Food recall instances like these are common and the cleanup will continue to cost distributors unless something is done. Right now, the average food recall in the United States amounts to an estimated $30 to $99 million in losses. Of course, that number only includes direct costs associated with retrieving and disposing of recalled items. Lawsuits, reputational damage and sales losses are certain to contribute to the damages as well.
According to a report from the U.S. Public Interest Research Group (PIRG), food wholesalers and manufacturers should follow a comprehensive safety plan for food distribution. The group recommends four steps, including testing, inspection, traceability and recall. Health standards and inspections are important because they work to keep contaminants out of the food supply in the first place. The recall system is another major defensive layer, as it works to remove contaminated products from grocers, restaurants, and homes to keep consumers safe.
While companies should be more diligent about inspecting their own suppliers, they also need to invest more in the third safety step: traceability. Once authorities issue a recall on a product, stores must remove it from the shelves right away. But sometimes, retailers do not get the memo.
For example, in June 2018, Kellogg’s issued a recall for its Honey Smacks cereal due to salmonella contamination. Nearly a month after the FDA announced this recall, some retailers were still offering the product for sale, and the outbreak continued to spread. If retailers do not adhere to recalls and consumers continue to purchase contaminated food, how can food corporations ensure that customers remain safe?
By utilizing revolutionary smart labels, the consequences of a food recall can be limited by efficiently tracking products. These labels leverage IoT and blockchain technologies to help companies pinpoint exactly where the problem occurred in the supply chain and identify which assets are unsafe for consumption.
When a recall occurs, these Certified QR Codes allow for rapid communication between government agencies, food distributors and consumers.
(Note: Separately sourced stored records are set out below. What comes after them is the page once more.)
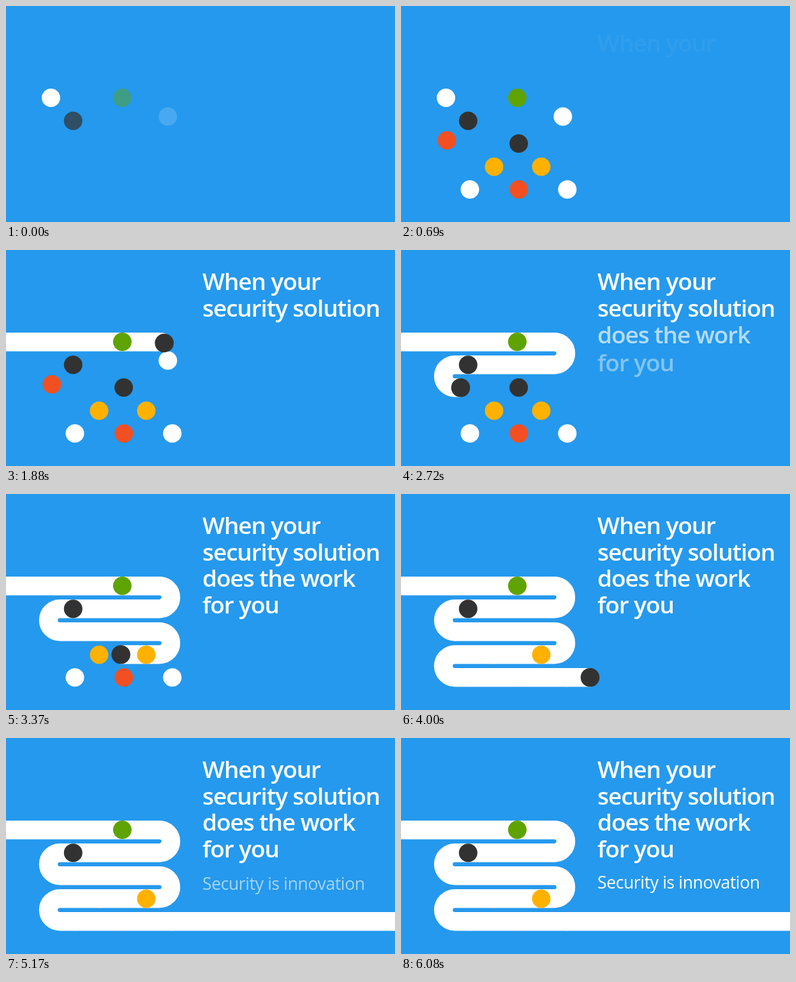
An HTML page for the animation above (6.81 s loop, 610 by 340 pixels).

```html
<!DOCTYPE html>
<html lang="en">
<head>
<meta charset="utf-8">
<title>Security is innovation</title>
<style>
  html, body { margin: 0; width: 100%; height: 100%; overflow: hidden; background: #2599ed; }
  svg { display: block; width: 610px; height: 340px; }
  text { fill: #fff; font-family: "Open Sans", "Noto Sans", sans-serif; }
  .title { font-size: 37px; font-weight: 600; letter-spacing: -1.1px; }
  .sub { font-size: 26.5px; font-weight: 400; letter-spacing: -0.36px; }
</style>
</head>
<body>
<svg viewBox="0 0 610 340">
  <rect width="610" height="340" fill="#2599ed"/>
  <g id="under"></g>
  <path id="track" fill="none" stroke="#fff" stroke-width="29.4"
    d="M-20 144.7H240.5a18 18 0 0 1 0 36H84.5a18 18 0 0 0 0 36H240.5a18 18 0 0 1 0 36H84.5a18 18 0 0 0 0 36H640"/>
  <g id="over"></g>
  <circle id="head" r="14.8" fill="#323232"/>
  <g id="words"></g>
</svg>
<script>
const LOOP = 6810, STEP = 70;
const WHITE = '#fff', DARK = '#323232', GREEN = '#5fa300', RED = '#f25022', YELLOW = '#ffb100';
const $ = id => document.getElementById(id);
const clamp = v => Math.min(1, Math.max(0, v));

function add(parent, tag, attrs, text = '') {
  const el = document.createElementNS('http://www.w3.org/2000/svg', tag);
  for (const name in attrs) el.setAttribute(name, attrs[name]);
  el.textContent = text;
  return $(parent).appendChild(el);
}

// Dots in order of appearance; those in "under" get swallowed by the track.
const dots = [
  [70.5, 144.5, WHITE, 'under'],
  [105.3, 180.7, DARK, 'over'],
  [182.4, 144.6, GREEN, 'over'],
  [253.8, 174, WHITE, 'under'],
  [72, 211.6, RED, 'under'],
  [184.6, 216.6, DARK, 'under'],
  [146, 253, YELLOW, 'under'],
  [220, 253, YELLOW, 'over'],
  [108, 288.8, WHITE, 'under'],
  [184.8, 288.8, RED, 'under'],
  [260.8, 288.8, WHITE, 'under'],
].map(([cx, cy, fill, layer]) => add(layer, 'circle', { cx, cy, r: 14.5, fill }));

const lines = [
  ['When your', 62.6, 680, 460],
  ['security solution', 104.6, 790, 460],
  ['does the work', 145.6, 2460, 410],
  ['for you', 187.6, 2550, 420],
  ['Security is innovation', 237, 4850, 560],
].map(([text, y, start, span], i) => ({
  y, start, span,
  el: add('words', 'text', { x: 308, class: i < 4 ? 'title' : 'sub' }, text),
}));

// Time and distance travelled by the head along the track.
const keys = [[1470, 0], [1890, 268.5], [2730, 538.6], [3360, 802.5], [3570, 892], [4270, 1367], [4480, 1509]];
const slope = i => (keys[i + 1][1] - keys[i][1]) / (keys[i + 1][0] - keys[i][0]);
const tangents = keys.map((_, i) => {
  if (i === 0) return slope(0);
  if (i === keys.length - 1) return slope(i - 1);
  const a = slope(i - 1), b = slope(i);
  return 2 * a * b / (a + b);
});

function distance(t) {
  const last = keys.length - 1;
  if (t <= keys[0][0]) return 0;
  if (t >= keys[last][0]) return keys[last][1];
  const i = keys.findIndex(k => k[0] > t) - 1;
  const [t0, d0] = keys[i], [t1, d1] = keys[i + 1];
  const h = t1 - t0, u = (t - t0) / h, v = 1 - u;
  return d0 * v * v * (1 + 2 * u) + d1 * u * u * (3 - 2 * u)
    + h * u * v * (tangents[i] * v - tangents[i + 1] * u);
}

function render(time) {
  const t = Math.floor((time + 12) / STEP) * STEP;

  dots.forEach((dot, i) => dot.setAttribute('opacity', clamp(1 + t / 190 - 0.28 * i)));

  const d = distance(t), track = $('track'), point = track.getPointAtLength(d);
  track.setAttribute('stroke-dasharray', `${d} 2000`);
  track.setAttribute('visibility', d > 0 ? 'visible' : 'hidden');
  $('head').setAttribute('cx', point.x);
  $('head').setAttribute('cy', point.y);

  for (const { el, y, start, span } of lines) {
    const a = clamp((t - start) / span);
    el.setAttribute('opacity', a);
    el.setAttribute('y', y + 10 * (1 - a) ** 2);
  }
}

const begin = performance.now();
function tick() {
  render((performance.now() - begin) % LOOP);
  requestAnimationFrame(tick);
}
tick();
</script>
</body>
</html>
```
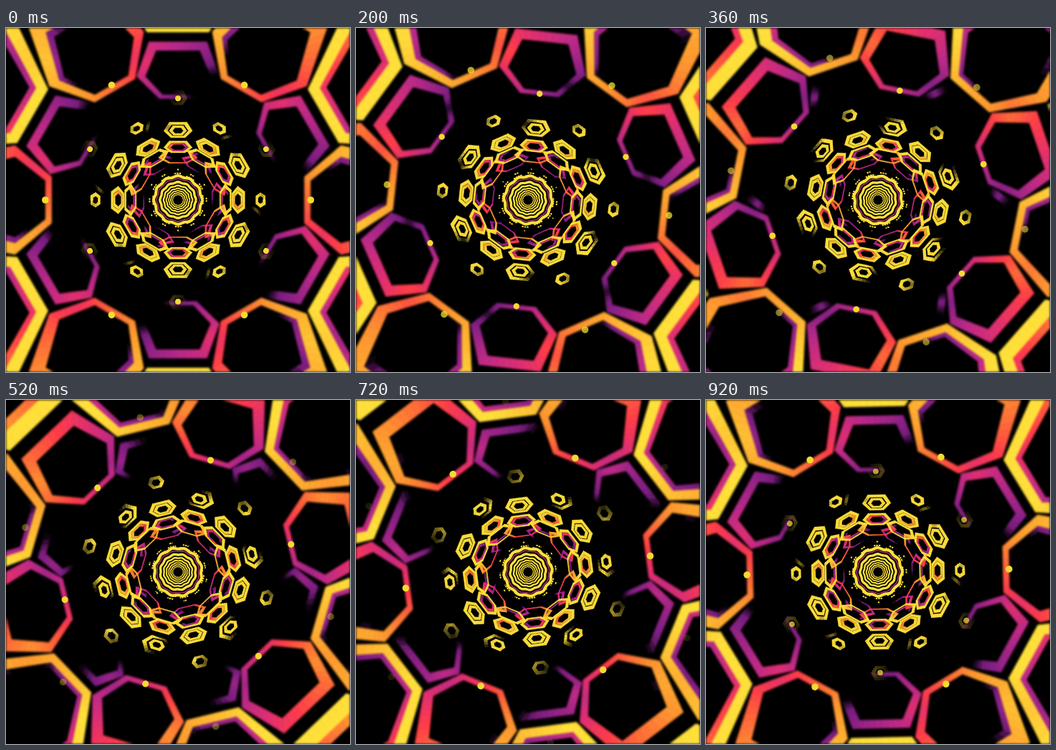
These frames come from a looping animation (480x480 px, 0.96 s). An HTML page with a canvas:

```html
<!DOCTYPE html>
<html lang="en">
<head>
<meta charset="utf-8">
<title>Hexagon tunnel</title>
<style>
  html, body { margin: 0; width: 100%; height: 100%; overflow: hidden; background: #000; }
  canvas { position: absolute; left: 0; top: 0; width: 480px; height: 480px; }
  #near { filter: blur(1.4px); }
  #far { filter: blur(.4px); }
</style>
</head>
<body>
<canvas id="near" width="480" height="480"></canvas>
<canvas id="far" width="480" height="480"></canvas>
<script>
const LOOP = 960, STEP = 40, TAU = Math.PI * 2, YELLOW = '#ffe23c';
const near = document.getElementById('near').getContext('2d');
const far = document.getElementById('far').getContext('2d');

// age of a stroke -> colour
const RAMP = [
  [0, 96, 24, 104], [.2, 134, 32, 134], [.5, 188, 42, 136], [.75, 226, 48, 112],
  [.95, 255, 60, 74], [1.15, 255, 108, 56], [1.35, 255, 150, 48],
  [1.7, 255, 188, 50], [2, 255, 224, 58]
];

// hexagon on the tunnel wall: [sideways, depth]; starts at the trailing outer corner
const HEX = [[-.55, 1], [.55, 1], [1, 0], [.55, -1], [-.55, -1], [-1, 0]];

const clamp = (v, a = 0, b = 1) => Math.min(b, Math.max(a, v));
const fade = (v, a, b) => clamp((b - v) / (b - a));
const depth = s => .0087 - .00165 * s;

function colour(age, alpha) {
  let i = 1;
  while (i < RAMP.length - 1 && age > RAMP[i][0]) i++;
  const a = RAMP[i - 1], b = RAMP[i];
  const k = clamp((age - a[0]) / (b[0] - a[0]));
  const mix = n => Math.round(a[n] + (b[n] - a[n]) * k);
  return `rgba(${mix(1)},${mix(2)},${mix(3)},${alpha.toFixed(3)})`;
}

// point on the hexagon outline, x counted in edges
function outline(x) {
  x = (x + 12) % 6;
  const i = Math.floor(x), k = x - i, a = HEX[i], b = HEX[(i + 1) % 6];
  return [a[0] + (b[0] - a[0]) * k, a[1] + (b[1] - a[1]) * k];
}

// q is the inverse of the distance from the tunnel's axis on screen
function project(q, w, h, p, size) {
  const r = 1 / Math.max(q - p[1] * h * size, .0004);
  return [r, p[0] * w * size * r];
}

// calls paint for the six copies of layer s
function sixfold(g, s, paint) {
  for (let k = 0; k < 6; k++) {
    g.save();
    g.translate(240, 240);
    g.rotate((s / 12 + k / 6) * TAU);
    paint();
    g.restore();
  }
}

// life is the pair of ages between which a stroke fades away
function ring(g, s, q, w, h, age, parts, alpha, life) {
  if (age <= 0 || alpha <= 0) return;
  const e = .055 + .0175 / w, n = parts * 6, quads = [];
  for (let i = 0; i < n; i++) {
    // strokes spread both ways from the middle of the trailing outer edge
    const x = (i + .5) / parts - 3;
    const old = age - Math.abs(x) / 3.2;
    const a = outline(i / parts - 3.5), b = outline((i + 1) / parts - 3.5);
    const shown = alpha * clamp(old / .12) * fade(old, ...life);
    if (shown <= 0) continue;
    quads.push([
      colour(old, shown), shown === 1,
      project(q, w, h, a, 1 + e), project(q, w, h, b, 1 + e),
      project(q, w, h, b, 1 - e), project(q, w, h, a, 1 - e)
    ]);
  }
  g.lineWidth = .5;
  sixfold(g, s, () => {
    for (const [c, solid, ...pts] of quads) {
      g.beginPath();
      pts.forEach(p => g.lineTo(p[0], p[1]));
      g.closePath();
      g.fillStyle = g.strokeStyle = c;
      g.fill();
      if (solid) g.stroke();
    }
  });
}

function dots(g, s, r, size, alpha) {
  if (alpha <= 0) return;
  g.fillStyle = `rgba(242,220,48,${alpha})`;
  sixfold(g, s, () => {
    g.beginPath();
    g.arc(r, 0, size, 0, TAU);
    g.fill();
  });
}

function nearCells(s) {
  const q = .0072 - .0014 * s;
  ring(near, s, q, .262, .001, s - 1.7, 8, 1, [8, 9]);
  ring(near, s, q, .3, .00114, s - .23, 8, 1, [8, 9]);
}

// far cells shrink as they come closer; p is their phase of life
function farCells(s) {
  const q = depth(s), p = s + 7;
  const w1 = Math.min(.42, .15 + .27 * Math.exp((2 - p) * .55));
  const w2 = clamp(.07 + (7 - p) * .033, .07, w1 * .8);
  ring(far, s, q, w2, w2 * .0055, p - 2.8, 4, fade(p, 7.6, 8.2), [3.9, 5.2]);
  ring(far, s, q, w1, w1 * .0055, p - .23, 4, 1, [5.6, 6]);
}

// dashed bars that widen inwards and form the twelve spikes
function spikes(s) {
  const r = 1 / depth(s), half = clamp((-8.5 - s) * .055, .02, .24);
  far.strokeStyle = YELLOW;
  far.globalAlpha = fade(s, -8.9, -8.4);
  far.lineWidth = 1.9;
  far.setLineDash([2.4, 1]);
  sixfold(far, s, () => {
    far.beginPath();
    far.arc(0, 0, r, -half, half);
    far.stroke();
  });
  far.setLineDash([]);
  far.globalAlpha = 1;
}

function circle(r, width, c, wave, turn) {
  far.beginPath();
  for (let i = 0; i <= 96; i++) {
    const a = i / 96 * TAU, d = r + wave * Math.cos(12 * (a - turn));
    far.lineTo(240 + d * Math.cos(a), 240 + d * Math.sin(a));
  }
  far.strokeStyle = c;
  far.lineWidth = width;
  far.stroke();
}

function core(t) {
  const turn = t / 12 * TAU;
  circle(33, 4, YELLOW, .9, turn);
  circle(29.3, 1.6, '#a82c70', .6, turn);
  circle(24.6, 3.4, YELLOW, .6, turn);
  circle(19.8, 2.4, YELLOW, .5, turn);
  circle(16, 2, YELLOW, .4, turn);
  circle(12.8, 1.7, YELLOW, .3, turn);
  circle(10, 1.6, YELLOW, .3, turn);
  circle(7.5, 1.4, '#e0c83a', .3, turn);
}

function draw(t) {
  near.clearRect(0, 0, 480, 480);
  far.clearRect(0, 0, 480, 480);
  core(t);
  for (let j = -13; j <= 3; j++) {
    const s = j + t;
    if (s < -8.4) spikes(s);
    if (s > -6.8 && s < 1.3) farCells(s);
    if (s > .2) nearCells(s);
    if (s > .85) {
      const r = 1 / depth(s);
      dots(far, s, r, clamp(r * .028, 3.8, 4.8), clamp((s - .85) / .15) * fade(s, 2, 2.85));
    }
  }
}

let start = null, last = -1;
function tick(now) {
  if (start === null) start = now;
  const n = Math.floor(((now - start) % LOOP) / STEP);
  if (n !== last) {
    last = n;
    draw(n * STEP / LOOP);
  }
  requestAnimationFrame(tick);
}
draw(0);
requestAnimationFrame(tick);
</script>
</body>
</html>
```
Grocers and customers can simply scan the barcode with a smartphone to determine where the food has come from, and if it is safe to eat. Distributors can also contact those who scanned a product prior to the recall to alert them of the product’s hazards, so it becomes nearly impossible to miss the FDA’s warning.
These smart labels will not only protect consumers from harm, but they will also save food brands from major recall spending. By reducing the number of units pulled from millions to only thousands, labeling technology can lessen the financial hit to food companies and limit disruption in the supply chain.
Food corporations no longer have to stress about the physical and financial burdens of a recall. With IoT and blockchain, the industry’s latest technologies can make massive, brand-damaging food recalls a thing of the past. To take advantage of the revolutionary tracking technology entering the market, food distributors and manufacturers must connect with the right partners to apply these solutions to their own supply chain management systems.
Scott Fletcher is the President and CEO of LocatorX.